Your next task will be the surface; look out for any cracks or holes lurking around. Start doing an interior and exterior inspection so you can identify the gaps and seal them before they can invite cold air and pests into your shed. Tip: To fill any hole you find, you can use caulk and spray foam.
Don’t ignore your windows or shed door! If you noticed some cracks or splits on the windows, it’s better to replace them right away. And if there is no weather-stripping installed, it’s time to add some before winter arrives.
When the temperature begins to plummet, weatherproofing your garden shed should be at the top of your winter maintenance to-do list. With most outdoor buildings constructed from wood, winter weather conditions can wreak havoc.
To protect your possessions or any gardening belongings, check for termites and leaks, and inspect for rust and corrosion if you own a metal shed. Your shed also needs proper insulation. Moreover, the flooring and windows need to be well-sealed and free from leaks to protect belongings from condensation and prevent water from getting in.
Store Your Tools & Equipment Properly
Your shed can accumulate heaps of clutter over the years. To prep your shed for the winter, this is the ideal time for you to sort out your gardening tools and outdoor equipment.
Toss any broken or unwanted items away to give some space to the things you want to add. You can either sell these or throw them away.

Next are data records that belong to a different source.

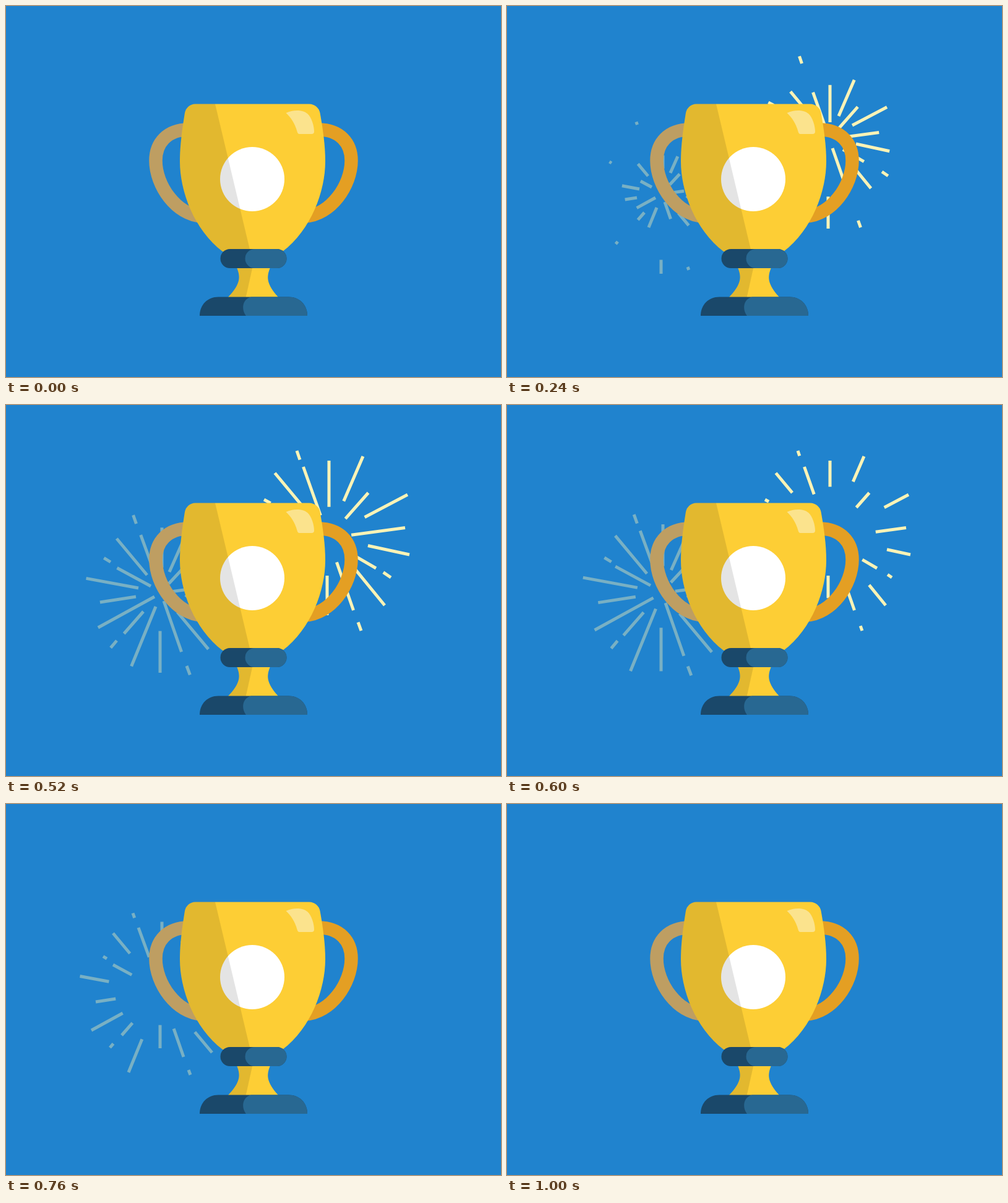
An HTML page with a canvas that plays this animation: 800x600 px, repeating every 1.04 s.

```html
<!DOCTYPE html>
<html lang="en">
<head>
<meta charset="utf-8">
<title>Trophy with fireworks</title>
<style>
  html, body { margin: 0; height: 100%; overflow: hidden; background: #2083ce; }
  canvas { display: block; width: 800px; height: 600px; }
</style>
</head>
<body>
<canvas id="stage" width="800" height="600"></canvas>
<script>
const LOOP = 1040;
const ctx = document.getElementById('stage').getContext('2d');

// Ease with flat ends; x1 and x2 are the horizontal handle positions.
function ease(x, x1 = 1 / 3, x2 = 2 / 3) {
  if (x <= 0) return 0;
  if (x >= 1) return 1;
  let lo = 0, hi = 1;
  for (let i = 0; i < 24; i++) {
    const u = (lo + hi) / 2, v = 1 - u;
    if (3 * x1 * u * v * v + 3 * x2 * u * u * v + u * u * u < x) lo = u;
    else hi = u;
  }
  return lo * lo * (3 - 2 * lo);
}

// Each ray: start x, y, end x, y
const rightRays = [
  [522, 188, 522, 90], [536, 178, 577, 83], [537, 197, 585.5, 142],
  [558, 193, 649, 145], [531, 214, 645, 198.5], [564, 223, 652, 242],
  [543, 232, 598, 264], [606, 268, 622, 279], [550, 248, 612, 324],
  [526, 230, 561.5, 332], [567.5, 347, 574, 365], [519, 360, 519, 276],
  [517, 203, 480.5, 100], [496, 184, 434.5, 110], [431, 160.5, 417, 153],
  [476.5, 93, 470, 74]
];
const leftRays = [
  [214, 296, 119.5, 278.5], [249, 433, 249, 357.5], [234, 293, 173, 260],
  [228, 275, 173, 209], [210, 310, 145, 320], [240, 310, 138, 366],
  [222, 334, 187, 374], [242, 326, 198, 434], [255, 317, 287, 409],
  [277, 335, 333, 402], [264, 270, 304, 180], [263, 289, 317, 231],
  [270, 301.5, 324, 294], [290, 307, 330, 340], [252, 263, 252, 190.5],
  [249, 296, 214, 200], [210.5, 192, 205, 176.5], [169, 254, 157, 246.5],
  [179, 381, 168, 394], [292, 422, 298, 438]
];

function drawRays(rays, color, from, to) {
  if (to - from < 0.001) return;
  ctx.beginPath();
  for (const [x, y, ex, ey] of rays) {
    const dx = ex - x, dy = ey - y;
    ctx.moveTo(x + dx * from, y + dy * from);
    ctx.lineTo(x + dx * to, y + dy * to);
  }
  ctx.strokeStyle = color;
  ctx.lineWidth = 5;
  ctx.stroke();
}

const handle = new Path2D('M505 200C540 200 558 222 558 250C558 290 525 338 483 340');
const cup = new Path2D('M306 158.5H490C499 158.5 506 165 507.5 173C512 198 516 225 516 251C516 300 493 362 447 397H350C304 362 281 300 281 251C281 225 285 198 289 173C290.5 165 297 158.5 306 158.5Z');
const cupShade = new Path2D('M270 150H336L395.5 400H270Z');
const shine = new Path2D('M452.5 173C465 167 480 168 487 174C494 180 498 194 498 203Q498 207 494 207H474Q471.500 207 470.5 203C467 190 461 181 452.500 173Z');
const badge = new Path2D();
badge.arc(398, 280, 52, 0, 7);
const stem = new Path2D('M373 423C379 438 380 449 358 472H441C420 449 421 438 427 423Z');
const stemShade = new Path2D('M350 420H399L387 474H350Z');
const base = new Path2D('M313 501C313 483 326 470.5 343 470.5H457C474 470.5 487 483 487 501Z');
const baseLight = new Path2D('M396 470.5H457C474 470.5 487 483 487 501H388C381 493 380 475 396 470.5Z');

function fill(path, color) {
  ctx.fillStyle = color;
  ctx.fill(path);
}

function shade(body, area) {
  ctx.save();
  ctx.clip(body);
  fill(area, 'rgba(0,0,0,.107)');
  ctx.restore();
}

function pill(x, width, color) {
  const path = new Path2D();
  path.roundRect(x, 393, width, 31, 15.5);
  fill(path, color);
}

function drawHandle(color) {
  ctx.strokeStyle = color;
  ctx.lineWidth = 21.5;
  ctx.stroke(handle);
}

function drawTrophy() {
  drawHandle('#e49f23');
  ctx.save();
  ctx.translate(800, 0);
  ctx.scale(-1, 1);
  drawHandle('#be9e62');
  ctx.restore();

  fill(cup, '#fdce35');
  fill(shine, '#fbe38d');
  fill(badge, '#fff');
  shade(cup, cupShade);
  fill(stem, '#fdce35');
  shade(stem, stemShade);
  pill(346.5, 107, '#1a486a');
  pill(386.5, 67, '#286892');
  fill(base, '#1a486a');
  fill(baseLight, '#286892');
}

function draw(now) {
  const t = now % LOOP;
  ctx.fillStyle = '#2083ce';
  ctx.fillRect(0, 0, 800, 600);
  drawRays(leftRays, '#78b0c4', ease((t - 556) / 408), ease(t / 720, 0.39, 0.46));
  drawRays(rightRays, '#fbf3b6', ease((t - 410) / 350), ease(t / 417));
  drawTrophy();
  requestAnimationFrame(draw);
}
requestAnimationFrame(draw);
</script>
</body>
</html>
```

If you store any gardening supplies in your garden shed, such as soil or mulch, we advise storing them in waterproof bags or containers to prevent growth of mould. As for your lawn mower, edger, and other bulky items, make sure any petrol reservoirs are empty before they’re put away for the winter.
You can also use tarp to cover your tools and garden supplies. This will prevent any dust from settling, so you don’t have to clean your equipment again next spring.
Check The Roof
Much like your home, inspecting the roof of your shed for any leaks is also important. If overlooked, the holes could let water drip inside your shed, which can potentially cause damage to your possessions inside.
If the shingles are damaged, then now is a good time to replace them. Keep in mind that your shed is only as durable as its weakest link. Hence, a soft shingle can lead to leaks and all kinds of other problems.
As we mentioned earlier, don’t forget to remove any snow or other debris from the roof as well. Not only will an accumulation of snow or other debris cause a weight issue, but the constant presence of moisture from the snow may also cause damage to your roof’s shingles as well. You can use a wide bristle broom to clear off the snow from your shed’s roof. Be sure to keep an eye out for it throughout the winter months.